Source data:
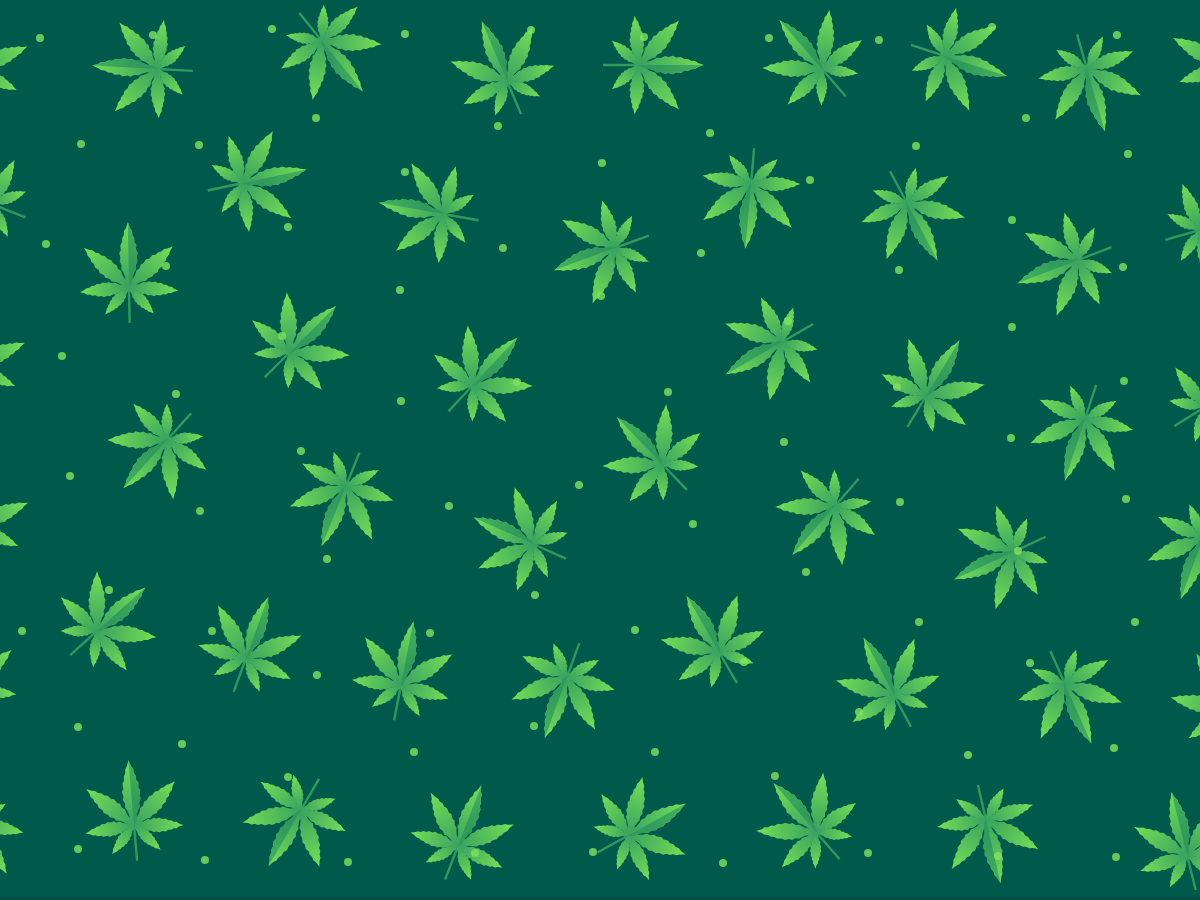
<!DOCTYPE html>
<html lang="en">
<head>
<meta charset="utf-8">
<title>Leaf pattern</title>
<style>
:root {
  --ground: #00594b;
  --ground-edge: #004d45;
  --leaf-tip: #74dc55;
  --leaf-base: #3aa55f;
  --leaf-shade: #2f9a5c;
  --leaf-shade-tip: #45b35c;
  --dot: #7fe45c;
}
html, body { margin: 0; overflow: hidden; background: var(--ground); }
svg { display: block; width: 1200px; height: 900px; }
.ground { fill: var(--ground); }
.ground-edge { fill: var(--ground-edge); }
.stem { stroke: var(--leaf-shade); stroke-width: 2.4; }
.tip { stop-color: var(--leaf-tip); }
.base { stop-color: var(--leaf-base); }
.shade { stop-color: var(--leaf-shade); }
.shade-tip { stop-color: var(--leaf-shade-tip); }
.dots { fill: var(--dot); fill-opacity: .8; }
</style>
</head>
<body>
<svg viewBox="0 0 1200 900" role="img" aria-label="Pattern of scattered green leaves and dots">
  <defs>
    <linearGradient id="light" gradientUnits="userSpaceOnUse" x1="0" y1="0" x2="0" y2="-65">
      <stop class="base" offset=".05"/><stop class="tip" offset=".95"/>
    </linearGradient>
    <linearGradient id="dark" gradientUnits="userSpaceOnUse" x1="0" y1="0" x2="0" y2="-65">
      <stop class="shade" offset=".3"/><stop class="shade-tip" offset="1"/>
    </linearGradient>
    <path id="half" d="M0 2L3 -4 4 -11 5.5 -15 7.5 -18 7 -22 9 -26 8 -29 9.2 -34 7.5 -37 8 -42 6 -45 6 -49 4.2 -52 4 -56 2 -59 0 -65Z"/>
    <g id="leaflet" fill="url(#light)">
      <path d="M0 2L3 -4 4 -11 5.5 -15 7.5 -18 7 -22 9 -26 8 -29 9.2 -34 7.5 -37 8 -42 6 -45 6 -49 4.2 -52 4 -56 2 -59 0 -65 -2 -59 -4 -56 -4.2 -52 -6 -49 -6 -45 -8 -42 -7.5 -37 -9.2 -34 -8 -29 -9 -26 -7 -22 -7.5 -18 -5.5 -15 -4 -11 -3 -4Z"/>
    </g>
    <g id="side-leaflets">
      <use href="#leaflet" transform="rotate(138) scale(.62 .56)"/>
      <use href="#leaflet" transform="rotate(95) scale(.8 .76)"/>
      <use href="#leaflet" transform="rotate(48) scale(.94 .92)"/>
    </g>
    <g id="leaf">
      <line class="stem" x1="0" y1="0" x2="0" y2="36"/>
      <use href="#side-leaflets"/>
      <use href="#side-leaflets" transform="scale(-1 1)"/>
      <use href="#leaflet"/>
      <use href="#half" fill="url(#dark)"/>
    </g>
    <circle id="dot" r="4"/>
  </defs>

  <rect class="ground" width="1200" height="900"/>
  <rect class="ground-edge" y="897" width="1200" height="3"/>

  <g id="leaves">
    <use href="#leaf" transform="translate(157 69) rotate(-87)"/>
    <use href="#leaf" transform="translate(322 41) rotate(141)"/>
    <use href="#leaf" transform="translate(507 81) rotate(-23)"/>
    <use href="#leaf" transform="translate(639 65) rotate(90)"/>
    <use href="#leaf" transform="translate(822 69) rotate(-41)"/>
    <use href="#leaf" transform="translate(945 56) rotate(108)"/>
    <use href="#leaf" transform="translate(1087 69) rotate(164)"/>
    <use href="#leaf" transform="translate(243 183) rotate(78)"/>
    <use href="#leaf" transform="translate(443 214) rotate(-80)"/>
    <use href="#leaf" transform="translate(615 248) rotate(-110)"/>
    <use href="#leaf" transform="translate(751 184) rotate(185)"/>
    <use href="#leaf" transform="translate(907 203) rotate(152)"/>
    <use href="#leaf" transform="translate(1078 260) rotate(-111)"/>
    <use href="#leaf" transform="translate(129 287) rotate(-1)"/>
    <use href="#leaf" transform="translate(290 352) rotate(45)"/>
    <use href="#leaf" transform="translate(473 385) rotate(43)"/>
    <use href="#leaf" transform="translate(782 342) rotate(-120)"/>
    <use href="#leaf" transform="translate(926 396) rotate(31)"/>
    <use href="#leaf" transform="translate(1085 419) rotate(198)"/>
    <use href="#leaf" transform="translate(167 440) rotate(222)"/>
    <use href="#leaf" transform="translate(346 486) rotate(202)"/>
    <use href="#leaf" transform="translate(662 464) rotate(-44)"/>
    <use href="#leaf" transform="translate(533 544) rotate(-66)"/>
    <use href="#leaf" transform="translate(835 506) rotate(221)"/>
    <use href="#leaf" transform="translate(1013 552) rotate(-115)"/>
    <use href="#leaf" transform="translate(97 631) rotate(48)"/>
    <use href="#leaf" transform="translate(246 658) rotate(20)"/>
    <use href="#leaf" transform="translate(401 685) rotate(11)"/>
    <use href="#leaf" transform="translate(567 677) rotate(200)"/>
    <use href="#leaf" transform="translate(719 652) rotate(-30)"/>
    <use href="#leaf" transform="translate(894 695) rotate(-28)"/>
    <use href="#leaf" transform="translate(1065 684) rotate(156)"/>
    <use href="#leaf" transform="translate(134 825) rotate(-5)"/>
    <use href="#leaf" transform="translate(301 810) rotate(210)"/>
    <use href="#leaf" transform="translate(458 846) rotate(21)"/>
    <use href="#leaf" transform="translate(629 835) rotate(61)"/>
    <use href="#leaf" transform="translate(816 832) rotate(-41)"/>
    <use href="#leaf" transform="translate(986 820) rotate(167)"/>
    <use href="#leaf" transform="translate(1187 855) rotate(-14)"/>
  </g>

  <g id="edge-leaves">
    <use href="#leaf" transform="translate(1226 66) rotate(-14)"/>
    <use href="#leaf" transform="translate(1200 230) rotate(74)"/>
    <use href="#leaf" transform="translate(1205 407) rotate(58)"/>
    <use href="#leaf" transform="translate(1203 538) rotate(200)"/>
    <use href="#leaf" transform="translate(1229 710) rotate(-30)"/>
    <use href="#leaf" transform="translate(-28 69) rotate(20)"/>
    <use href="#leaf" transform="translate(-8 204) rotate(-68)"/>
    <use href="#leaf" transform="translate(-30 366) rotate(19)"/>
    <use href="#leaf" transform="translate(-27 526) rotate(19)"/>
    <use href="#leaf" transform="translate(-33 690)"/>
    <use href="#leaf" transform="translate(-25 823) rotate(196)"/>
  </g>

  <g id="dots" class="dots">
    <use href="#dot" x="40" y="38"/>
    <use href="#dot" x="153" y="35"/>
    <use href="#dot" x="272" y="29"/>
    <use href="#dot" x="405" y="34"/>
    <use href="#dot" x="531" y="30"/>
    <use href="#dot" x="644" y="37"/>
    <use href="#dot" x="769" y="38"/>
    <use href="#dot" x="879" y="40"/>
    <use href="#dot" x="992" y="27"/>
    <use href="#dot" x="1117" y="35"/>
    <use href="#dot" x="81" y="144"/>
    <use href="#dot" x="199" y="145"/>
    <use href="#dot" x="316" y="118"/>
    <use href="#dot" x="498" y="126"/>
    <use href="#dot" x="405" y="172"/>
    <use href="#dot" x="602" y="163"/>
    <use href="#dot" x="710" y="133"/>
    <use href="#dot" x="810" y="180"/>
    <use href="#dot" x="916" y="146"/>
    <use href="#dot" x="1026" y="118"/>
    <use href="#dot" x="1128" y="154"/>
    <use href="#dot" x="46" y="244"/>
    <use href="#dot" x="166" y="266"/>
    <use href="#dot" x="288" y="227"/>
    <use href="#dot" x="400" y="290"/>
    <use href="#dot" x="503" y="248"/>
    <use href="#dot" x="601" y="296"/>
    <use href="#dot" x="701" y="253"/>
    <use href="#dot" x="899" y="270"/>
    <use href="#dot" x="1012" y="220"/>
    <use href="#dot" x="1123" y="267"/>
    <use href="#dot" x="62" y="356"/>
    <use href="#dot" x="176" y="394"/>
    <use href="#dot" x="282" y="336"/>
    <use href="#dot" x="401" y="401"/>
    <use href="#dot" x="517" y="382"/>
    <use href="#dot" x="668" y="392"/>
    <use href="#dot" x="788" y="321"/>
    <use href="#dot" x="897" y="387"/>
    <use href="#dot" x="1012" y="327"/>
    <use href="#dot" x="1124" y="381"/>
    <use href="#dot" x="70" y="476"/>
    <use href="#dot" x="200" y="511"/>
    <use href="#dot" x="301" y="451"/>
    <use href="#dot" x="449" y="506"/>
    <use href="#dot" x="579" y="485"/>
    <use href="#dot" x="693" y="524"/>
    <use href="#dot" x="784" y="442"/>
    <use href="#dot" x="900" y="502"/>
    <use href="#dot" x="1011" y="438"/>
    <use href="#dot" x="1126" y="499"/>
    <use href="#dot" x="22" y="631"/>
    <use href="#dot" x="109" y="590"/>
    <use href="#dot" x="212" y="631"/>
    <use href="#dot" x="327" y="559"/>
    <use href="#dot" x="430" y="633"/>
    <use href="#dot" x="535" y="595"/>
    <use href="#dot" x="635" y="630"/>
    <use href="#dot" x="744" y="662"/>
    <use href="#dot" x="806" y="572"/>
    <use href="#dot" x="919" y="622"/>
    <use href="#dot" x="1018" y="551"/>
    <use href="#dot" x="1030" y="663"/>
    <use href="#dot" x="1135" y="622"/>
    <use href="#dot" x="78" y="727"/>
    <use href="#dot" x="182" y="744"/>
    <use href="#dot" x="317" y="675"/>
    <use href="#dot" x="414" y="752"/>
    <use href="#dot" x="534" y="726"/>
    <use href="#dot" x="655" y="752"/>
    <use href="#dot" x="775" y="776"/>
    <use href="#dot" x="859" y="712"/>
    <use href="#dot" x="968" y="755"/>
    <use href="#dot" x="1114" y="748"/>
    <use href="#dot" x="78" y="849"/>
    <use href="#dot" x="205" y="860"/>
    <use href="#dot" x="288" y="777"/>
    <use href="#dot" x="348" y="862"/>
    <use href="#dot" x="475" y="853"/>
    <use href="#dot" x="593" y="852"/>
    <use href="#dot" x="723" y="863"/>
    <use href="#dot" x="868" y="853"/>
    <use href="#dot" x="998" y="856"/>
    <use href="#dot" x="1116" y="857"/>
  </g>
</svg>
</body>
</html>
==
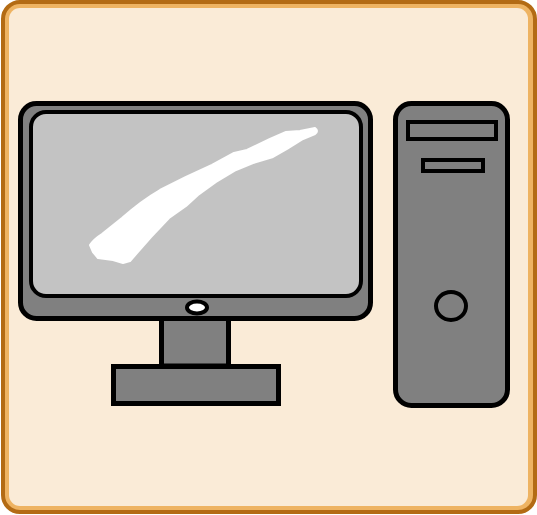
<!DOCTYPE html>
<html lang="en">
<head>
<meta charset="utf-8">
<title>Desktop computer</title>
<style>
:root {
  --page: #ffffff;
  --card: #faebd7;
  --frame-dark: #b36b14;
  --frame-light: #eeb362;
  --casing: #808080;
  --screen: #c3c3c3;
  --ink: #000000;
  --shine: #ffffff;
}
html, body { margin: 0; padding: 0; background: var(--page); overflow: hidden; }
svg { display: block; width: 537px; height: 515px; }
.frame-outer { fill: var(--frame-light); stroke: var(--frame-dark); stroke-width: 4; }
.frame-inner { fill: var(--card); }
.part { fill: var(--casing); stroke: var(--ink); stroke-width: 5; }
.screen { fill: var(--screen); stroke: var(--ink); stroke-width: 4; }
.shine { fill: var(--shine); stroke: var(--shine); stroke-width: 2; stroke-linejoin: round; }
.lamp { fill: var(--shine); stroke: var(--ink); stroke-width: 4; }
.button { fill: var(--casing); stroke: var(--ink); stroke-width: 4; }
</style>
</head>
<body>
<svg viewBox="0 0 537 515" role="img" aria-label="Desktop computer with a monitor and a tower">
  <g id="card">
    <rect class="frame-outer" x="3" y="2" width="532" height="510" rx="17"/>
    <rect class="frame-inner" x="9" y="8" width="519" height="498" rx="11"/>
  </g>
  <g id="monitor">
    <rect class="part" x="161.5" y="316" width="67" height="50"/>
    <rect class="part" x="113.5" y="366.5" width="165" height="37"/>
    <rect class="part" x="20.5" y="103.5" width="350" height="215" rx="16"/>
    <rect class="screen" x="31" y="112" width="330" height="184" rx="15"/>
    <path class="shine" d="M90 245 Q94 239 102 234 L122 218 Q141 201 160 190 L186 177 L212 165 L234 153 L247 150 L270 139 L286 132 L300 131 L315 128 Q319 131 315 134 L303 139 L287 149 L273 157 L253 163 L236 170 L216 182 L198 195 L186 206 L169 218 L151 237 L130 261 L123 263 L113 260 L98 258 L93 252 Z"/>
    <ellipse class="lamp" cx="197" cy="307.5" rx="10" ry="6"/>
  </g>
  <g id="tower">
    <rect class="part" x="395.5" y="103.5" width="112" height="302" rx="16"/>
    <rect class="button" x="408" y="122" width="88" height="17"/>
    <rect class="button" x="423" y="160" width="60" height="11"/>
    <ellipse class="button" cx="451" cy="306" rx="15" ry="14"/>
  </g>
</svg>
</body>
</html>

Work to be completed: Copy each line from the data that features the string "part".

Solution for this task:
.part { fill: var(--casing); stroke: var(--ink); stroke-width: 5; }
    <rect class="part" x="161.5" y="316" width="67" height="50"/>
    <rect class="part" x="113.5" y="366.5" width="165" height="37"/>
    <rect class="part" x="20.5" y="103.5" width="350" height="215" rx="16"/>
    <rect class="part" x="395.5" y="103.5" width="112" height="302" rx="16"/>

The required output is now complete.